(1) A bony protrusion in vertebrates and man that increases the area for muscle attachment. For example, the skulls of many mammals have, on the occipital and parietal bones, crests whose size depends upon the degree of development of the attached musculature. The sternum of flying birds has a high thin crest called the carina, to which the pectoral muscles, which draw the wings downward, are attached.

(2) A fleshy growth (in English, also called the comb) at the top of the head in some birds (many gallinaceans and accipi-ters, such as the American black vulture). In breeds of domestic fowl the crest takes a variety of forms (foliate, rosaceous, or nutlike). Varieties of chicken with well-developed tufts usually have no comb (for example, the Dutch and Padua hens).

crest

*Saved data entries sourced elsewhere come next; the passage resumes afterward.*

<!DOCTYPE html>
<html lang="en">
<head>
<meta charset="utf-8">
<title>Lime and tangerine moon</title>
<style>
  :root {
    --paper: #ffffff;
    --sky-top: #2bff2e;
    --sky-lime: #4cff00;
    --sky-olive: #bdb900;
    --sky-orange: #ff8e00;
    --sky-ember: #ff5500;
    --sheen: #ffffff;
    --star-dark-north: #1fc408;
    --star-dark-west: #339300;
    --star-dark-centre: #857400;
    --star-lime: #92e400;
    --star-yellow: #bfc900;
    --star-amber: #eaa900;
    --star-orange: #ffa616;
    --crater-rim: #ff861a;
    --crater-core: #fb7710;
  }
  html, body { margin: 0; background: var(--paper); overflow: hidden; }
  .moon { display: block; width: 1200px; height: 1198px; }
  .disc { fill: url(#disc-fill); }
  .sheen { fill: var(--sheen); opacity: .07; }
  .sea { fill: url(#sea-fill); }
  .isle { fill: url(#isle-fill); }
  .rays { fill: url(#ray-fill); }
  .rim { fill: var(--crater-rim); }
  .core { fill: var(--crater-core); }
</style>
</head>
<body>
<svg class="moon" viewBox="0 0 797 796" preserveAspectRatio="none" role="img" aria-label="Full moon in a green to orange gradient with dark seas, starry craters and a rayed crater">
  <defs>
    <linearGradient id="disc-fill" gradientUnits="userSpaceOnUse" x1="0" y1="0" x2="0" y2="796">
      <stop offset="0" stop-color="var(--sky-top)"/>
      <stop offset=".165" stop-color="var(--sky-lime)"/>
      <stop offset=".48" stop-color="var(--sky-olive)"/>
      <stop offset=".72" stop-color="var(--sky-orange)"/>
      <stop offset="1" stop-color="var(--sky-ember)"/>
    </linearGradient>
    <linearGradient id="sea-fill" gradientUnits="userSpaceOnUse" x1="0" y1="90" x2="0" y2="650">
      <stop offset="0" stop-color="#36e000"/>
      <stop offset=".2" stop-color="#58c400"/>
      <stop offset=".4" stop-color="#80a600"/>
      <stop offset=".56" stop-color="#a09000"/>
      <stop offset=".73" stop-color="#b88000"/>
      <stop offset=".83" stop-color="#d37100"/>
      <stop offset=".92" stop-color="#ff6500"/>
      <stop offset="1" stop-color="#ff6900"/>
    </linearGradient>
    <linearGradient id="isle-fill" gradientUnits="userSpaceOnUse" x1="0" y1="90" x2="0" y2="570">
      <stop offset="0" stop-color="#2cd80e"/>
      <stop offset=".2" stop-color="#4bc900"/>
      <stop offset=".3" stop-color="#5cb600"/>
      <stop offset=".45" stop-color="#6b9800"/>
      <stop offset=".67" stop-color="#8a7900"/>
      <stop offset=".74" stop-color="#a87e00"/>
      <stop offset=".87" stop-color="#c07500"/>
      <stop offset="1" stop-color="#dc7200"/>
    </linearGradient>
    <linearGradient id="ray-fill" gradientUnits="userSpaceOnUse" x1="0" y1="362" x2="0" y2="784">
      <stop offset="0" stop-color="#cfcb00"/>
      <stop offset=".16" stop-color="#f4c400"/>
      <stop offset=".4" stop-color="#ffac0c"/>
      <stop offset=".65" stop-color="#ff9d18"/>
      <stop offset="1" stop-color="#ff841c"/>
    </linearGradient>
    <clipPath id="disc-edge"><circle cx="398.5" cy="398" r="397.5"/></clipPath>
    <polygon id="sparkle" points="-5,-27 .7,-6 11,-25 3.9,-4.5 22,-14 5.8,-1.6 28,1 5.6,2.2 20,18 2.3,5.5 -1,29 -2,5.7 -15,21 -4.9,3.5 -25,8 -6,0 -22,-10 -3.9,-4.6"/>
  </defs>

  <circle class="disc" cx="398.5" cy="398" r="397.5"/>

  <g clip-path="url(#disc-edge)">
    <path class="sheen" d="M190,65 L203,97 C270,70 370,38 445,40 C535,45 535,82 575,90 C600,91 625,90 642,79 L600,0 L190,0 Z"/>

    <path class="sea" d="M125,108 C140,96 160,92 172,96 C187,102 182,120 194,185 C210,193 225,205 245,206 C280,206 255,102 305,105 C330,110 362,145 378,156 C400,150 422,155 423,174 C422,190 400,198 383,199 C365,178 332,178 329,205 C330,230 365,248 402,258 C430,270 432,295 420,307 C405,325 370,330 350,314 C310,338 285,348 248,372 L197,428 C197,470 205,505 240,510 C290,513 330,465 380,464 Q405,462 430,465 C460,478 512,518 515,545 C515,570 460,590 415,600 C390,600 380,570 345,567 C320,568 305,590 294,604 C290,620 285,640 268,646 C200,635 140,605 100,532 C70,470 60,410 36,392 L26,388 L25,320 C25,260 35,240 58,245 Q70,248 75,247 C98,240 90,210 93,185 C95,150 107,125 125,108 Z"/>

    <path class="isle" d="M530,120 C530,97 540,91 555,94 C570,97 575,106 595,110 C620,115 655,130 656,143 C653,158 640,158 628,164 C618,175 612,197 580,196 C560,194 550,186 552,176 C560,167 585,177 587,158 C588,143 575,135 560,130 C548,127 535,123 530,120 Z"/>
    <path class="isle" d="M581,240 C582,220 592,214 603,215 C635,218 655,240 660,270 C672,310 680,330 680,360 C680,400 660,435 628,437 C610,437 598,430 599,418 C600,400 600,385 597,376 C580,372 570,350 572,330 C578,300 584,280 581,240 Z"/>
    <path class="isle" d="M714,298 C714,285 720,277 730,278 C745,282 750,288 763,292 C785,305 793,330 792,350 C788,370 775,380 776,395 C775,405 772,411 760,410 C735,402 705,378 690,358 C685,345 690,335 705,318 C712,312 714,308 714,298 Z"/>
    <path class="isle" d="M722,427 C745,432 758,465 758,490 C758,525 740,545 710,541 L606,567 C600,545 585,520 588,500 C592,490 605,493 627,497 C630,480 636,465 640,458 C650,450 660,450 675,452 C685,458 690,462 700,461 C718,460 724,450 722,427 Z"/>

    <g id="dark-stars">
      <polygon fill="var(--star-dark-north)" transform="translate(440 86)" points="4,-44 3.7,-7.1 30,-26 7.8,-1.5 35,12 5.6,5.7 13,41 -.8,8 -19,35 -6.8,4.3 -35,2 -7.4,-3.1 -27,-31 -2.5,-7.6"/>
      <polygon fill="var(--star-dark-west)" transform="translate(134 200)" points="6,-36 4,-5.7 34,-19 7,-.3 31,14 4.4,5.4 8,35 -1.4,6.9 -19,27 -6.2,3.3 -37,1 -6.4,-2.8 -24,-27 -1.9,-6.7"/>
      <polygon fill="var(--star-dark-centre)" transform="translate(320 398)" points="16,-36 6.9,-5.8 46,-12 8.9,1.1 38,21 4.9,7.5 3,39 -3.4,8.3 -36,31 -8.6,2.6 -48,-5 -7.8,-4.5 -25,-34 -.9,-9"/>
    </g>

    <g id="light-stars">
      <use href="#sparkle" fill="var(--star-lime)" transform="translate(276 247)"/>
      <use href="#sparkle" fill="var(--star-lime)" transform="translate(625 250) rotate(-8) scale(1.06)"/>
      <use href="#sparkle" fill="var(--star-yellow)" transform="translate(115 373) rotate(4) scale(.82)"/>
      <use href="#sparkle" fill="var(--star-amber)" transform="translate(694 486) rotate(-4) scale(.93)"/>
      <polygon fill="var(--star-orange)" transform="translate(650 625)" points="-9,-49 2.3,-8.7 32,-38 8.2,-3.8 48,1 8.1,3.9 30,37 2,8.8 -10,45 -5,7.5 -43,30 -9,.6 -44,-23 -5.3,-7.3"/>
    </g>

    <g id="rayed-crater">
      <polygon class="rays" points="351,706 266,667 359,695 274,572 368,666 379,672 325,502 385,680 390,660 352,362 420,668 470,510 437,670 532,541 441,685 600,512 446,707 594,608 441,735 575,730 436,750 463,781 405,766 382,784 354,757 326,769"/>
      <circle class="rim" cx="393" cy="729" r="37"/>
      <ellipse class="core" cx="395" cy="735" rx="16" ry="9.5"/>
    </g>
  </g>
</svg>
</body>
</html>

[krest]
(design engineering)
The top of a screw thread.
(science and technology)
The highest point of a structure or natural formation, such as the top edge of a dam, the ridge of a roof, the highest point of a gravity wave, or the highest natural projection of a hill or mountain.

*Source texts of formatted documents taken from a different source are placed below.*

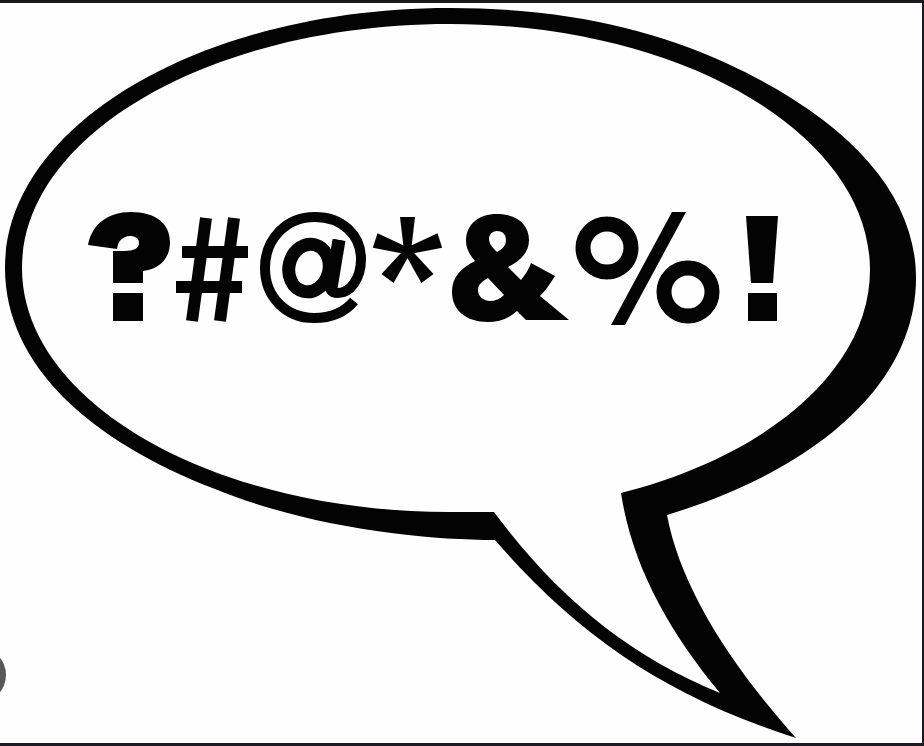
<!DOCTYPE html>
<html lang="en">
<head>
<meta charset="utf-8">
<title>Speech bubble</title>
<style>
:root { --ink: #030303; --paper: #fefefe; --frame: #1c1922; --knob: #58585a; }
html, body { margin: 0; overflow: hidden; background: var(--paper); }
.canvas { display: block; width: 924px; height: 746px; }
.paper { fill: var(--paper); }
.ink { fill: var(--ink); }
.frame { fill: var(--frame); }
.knob { fill: var(--knob); }
.stroke { fill: none; stroke: var(--ink); }
</style>
</head>
<body>
<svg class="canvas" viewBox="0 0 924 746" role="img" aria-label="Speech bubble saying ?#@*&amp;%!">
  <rect class="paper" width="924" height="746"/>

  <g id="bubble">
    <path class="ink" d="M495 540C425 540 310 528 215 489C90 441 5 365 5 268C5 124 204 8 450 8C560 8 650 28 726 63C850 120 916 195 916 278C916 385 815 470 667 515C680 585 728 662 796 738C660 694 575 632 495 540Z"/>
    <path class="paper" d="M494 512H450C214 512 22 403 22 268C22 133 214 24 450 24C682 24 870 134 870 270C870 368 770 455 621 493C632 565 668 630 720 693C628 655 558 598 494 512Z"/>
  </g>

  <g id="lettering">
    <g id="question-mark" class="ink">
      <path d="M88 245C92 224 108 212 131 212C156 212 170 224 170 242C170 260 158 269 143 271V283H113V251H124C134 251 139 248 139 243C139 238 135 236 130 236C123 236 118 241 117 249Z"/>
      <rect x="113" y="293" width="30" height="28"/>
    </g>
    <path id="hash" class="stroke" stroke-width="12" d="M206 218L192 321M234 218L220 321M182 252H248M176 287H242"/>
    <g id="at-sign" class="stroke">
      <path stroke-width="10" d="M354 301C345 312 331 318 314 318C286 318 265 297 265 268C265 239 286 217 315 217C342 217 361 235 361 259C361 279 350 293 338 293C331 293 329 289 330 283L339 240"/>
      <ellipse stroke-width="13" cx="309" cy="268" rx="20" ry="24" transform="rotate(14 309 268)"/>
      <path stroke-width="13" d="M339 240L331 288"/>
    </g>
    <g id="asterisk" class="ink">
      <path id="arm" d="M400 217H415L411 251H404Z"/>
      <use href="#arm" transform="rotate(72 407.500 251)"/>
      <use href="#arm" transform="rotate(144 407.500 251)"/>
      <use href="#arm" transform="rotate(216 407.500 251)"/>
      <use href="#arm" transform="rotate(288 407.500 251)"/>
    </g>
    <path id="ampersand" class="ink" fill-rule="evenodd" d="M569 320H526L517 311C508 319 498 322 488 322C466 322 452 310 452 292C452 277 461 268 475 261C469 254 466 248 466 241C466 224 479 214 497 214C516 214 529 224 529 240C529 253 520 261 508 267L521 280C525 275 529 269 531 263L555 276C550 284 545 291 540 296ZM497 231C492 231 489 235 489 239C489 244 493 248 497 252C503 249 506 245 506 240C506 234 502 231 497 231ZM488 278C481 282 478 285 478 290C478 297 484 301 490 301C495 301 500 299 504 295Z"/>
    <g id="percent">
      <circle class="stroke" stroke-width="15" cx="607" cy="248" r="24"/>
      <circle class="stroke" stroke-width="15" cx="688" cy="292" r="24"/>
      <polygon class="ink" points="672,212 686,212 625,325 611,325"/>
    </g>
    <g id="exclamation-mark" class="ink">
      <polygon points="746,216 778,216 773,283 751,283"/>
      <rect x="748" y="293" width="29" height="28"/>
    </g>
  </g>

  <circle class="knob" cx="-22" cy="675" r="28"/>

  <g id="frame" class="frame">
    <rect width="924" height="3"/>
    <rect y="743" width="924" height="3"/>
    <rect x="922" width="2" height="746"/>
  </g>
</svg>
</body>
</html>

crest

crest, 2
1. A finial.
2. An ornament of a roof, a roof screen, wall, or aedicula, generally rhythmic and highly decorative, and frequently perforated; cresting.

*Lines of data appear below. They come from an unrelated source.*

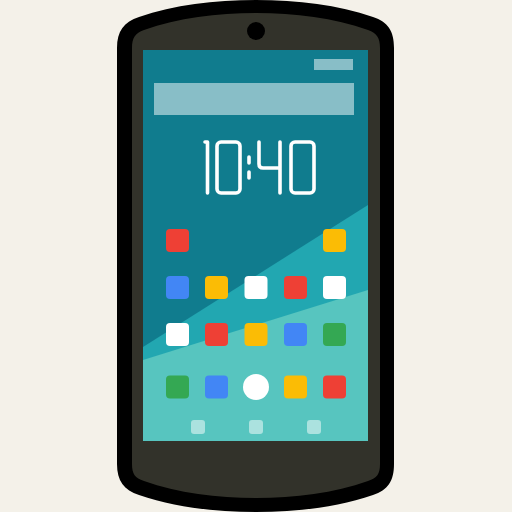
<!DOCTYPE html>
<html lang="en">
<head>
<meta charset="utf-8">
<title>Smartphone home screen</title>
<style>
:root {
  --paper: #f4f1e9;
  --outline: #000;
  --body: #32322a;
  --screen-dark: #107c8e;
  --screen-mid: #22a7b1;
  --screen-light: #57c5bf;
  --bar: #88bec7;
  --nav: #abe2df;
  --red: #ee4035;
  --yellow: #fbbc05;
  --blue: #4286f5;
  --green: #34a853;
  --white: #fff;
}
html, body { margin: 0; width: 512px; height: 512px; overflow: hidden; background: var(--paper); }
svg { display: block; }
.outline { fill: var(--outline); }
.body { fill: var(--body); }
.screen-dark { fill: var(--screen-dark); }
.screen-mid { fill: var(--screen-mid); }
.screen-light { fill: var(--screen-light); }
.bar { fill: var(--bar); }
.nav { fill: var(--nav); }
.red { fill: var(--red); }
.yellow { fill: var(--yellow); }
.blue { fill: var(--blue); }
.green { fill: var(--green); }
.white { fill: var(--white); }
.clock { fill: none; stroke: var(--white); stroke-width: 3.6; stroke-linecap: round; stroke-linejoin: round; }
</style>
</head>
<body>
<svg width="512" height="512" viewBox="0 0 512 512" role="img" aria-label="Smartphone with a home screen">
  <defs>
    <rect id="app" width="23" height="23" rx="4"/>
    <rect id="nav-key" width="14" height="14" rx="3"/>
    <rect id="zero" width="23" height="51" rx="4"/>
  </defs>

  <g id="phone">
    <path class="outline" d="M117 48C117 31 124 22 139 17C174 5 214 0 256 0S338 5 373 17C388 22 394 31 394 48V464C394 481 388 490 373 495C338 507 298 512 256 512S174 507 139 495C124 490 117 481 117 464Z"/>
    <path class="body" d="M132 48C132 38 135 33 144 30C178 18 217 13 256 13S334 18 368 30C377 33 380 38 380 48V464C380 474 377 478 368 481C334 493 295 498 256 498S178 493 144 481C135 478 132 474 132 464Z"/>
    <circle class="outline" cx="256" cy="31" r="9"/>
  </g>

  <g id="wallpaper">
    <rect class="screen-dark" x="143" y="50" width="225" height="391"/>
    <polygon class="screen-mid" points="143,347 368,205 368,441 143,441"/>
    <polygon class="screen-light" points="143,360 368,290 368,441 143,441"/>
  </g>

  <g id="status-and-search" class="bar">
    <rect x="314" y="59" width="39" height="11"/>
    <rect x="154" y="83" width="200" height="32"/>
  </g>

  <g id="clock" class="clock" role="img" aria-label="10:40">
    <path d="M205 142H207.5V193"/>
    <use href="#zero" x="217" y="142"/>
    <path d="M249 157V163M249 172V178"/>
    <path d="M259 142V164Q259 168 263 168H280M280 142V193"/>
    <use href="#zero" x="291" y="142"/>
  </g>

  <g id="apps">
    <use class="red" href="#app" x="166" y="229"/>
    <use class="yellow" href="#app" x="323" y="229"/>

    <use class="blue" href="#app" x="166" y="276"/>
    <use class="yellow" href="#app" x="205" y="276"/>
    <use class="white" href="#app" x="244.5" y="276"/>
    <use class="red" href="#app" x="284" y="276"/>
    <use class="white" href="#app" x="323" y="276"/>

    <use class="white" href="#app" x="166" y="323"/>
    <use class="red" href="#app" x="205" y="323"/>
    <use class="yellow" href="#app" x="244.5" y="323"/>
    <use class="blue" href="#app" x="284" y="323"/>
    <use class="green" href="#app" x="323" y="323"/>
  </g>

  <g id="dock">
    <use class="green" href="#app" x="166" y="375.5"/>
    <use class="blue" href="#app" x="205" y="375.5"/>
    <circle class="white" cx="256" cy="387" r="13"/>
    <use class="yellow" href="#app" x="284" y="375.5"/>
    <use class="red" href="#app" x="323" y="375.5"/>
  </g>

  <g id="navigation" class="nav">
    <use href="#nav-key" x="191" y="420"/>
    <use href="#nav-key" x="249" y="420"/>
    <use href="#nav-key" x="307" y="420"/>
  </g>
</svg>
</body>
</html>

crest

1. a tuft or growth of feathers, fur, or skin along the top of the heads of some birds, reptiles, and other animals
2. a ridge on the neck of a horse, dog, lion, etc.
3. the mane or hair growing from this ridge
4. a ridge along the surface of a bone
5. Archery identifying rings painted around an arrow shaft
References in periodicals archive ?
Actifuse was combined with BMA obtained from iliac crest, and fusion rates of 35% at 6 months postoperative and 77% at 24 months postoperative were reported.
In case of lateral transperitoneal approach, patient is placed in lateral decubitus position on a 60[degrees] to 80[degrees] angle and the operation table is flexed at patient's waist in order to create enough space between the ipsilateral costal margin and the iliac crest.
Between these two groups, attaching along the ridge of the iliac crest is the abdominal wall group of muscles and their fascia.
Other recommended investigations include an immunoglobulin assay, measurement of CA 125, Epstein-Barr virus testing, and MRI from the skull base to the iliac crest.
Repair of the large boney defect with free bone graft from the iliac crest was decided, as the remaining mandibular bone was thin and prone to fracture [Keller and Triplett, 1987; Boustred et al.
As in the case of the Doryphoros, one's attention is drawn to the very distinctive overhang of the iliac crest and the continuation of this ridge in a smooth and sinuous contour marking off the groin area from the upper thighs.
A hollow needle is placed through incisions made in the skin on both sides of the posterior iliac crest or pelvic bone.
A bone marrow biopsy from the iliac crest was performed to evaluate anemia.
Superior gluteal artery laceration as a complication of iliac crest bone graft surgery was first described by Kahn (3) in 1978.
The gold standard for bone grafting is autograft harvested from the iliac crest, but surgeons also can make use of chips of autologous bone collected at the time of another procedure.
1,2) Injury typically occurs at either the superior lumbar (Grynfeltt-Lesshaft) triangle, which is bordered by the 12th rib superiorly, erector spinae muscle posteriorly, and internal oblique muscle anteriorly; or the inferior lumbar (Petit's) triangle, which is bordered by the iliac crest inferiorly, external oblique muscle anteriorly, and latissimus dorsi muscle posteriorly.
More specifically the attachment to the iliac crest is depicted to be at the posterior iliac spines (Romanes, 1964; Sobotta, 1909; Williams et al.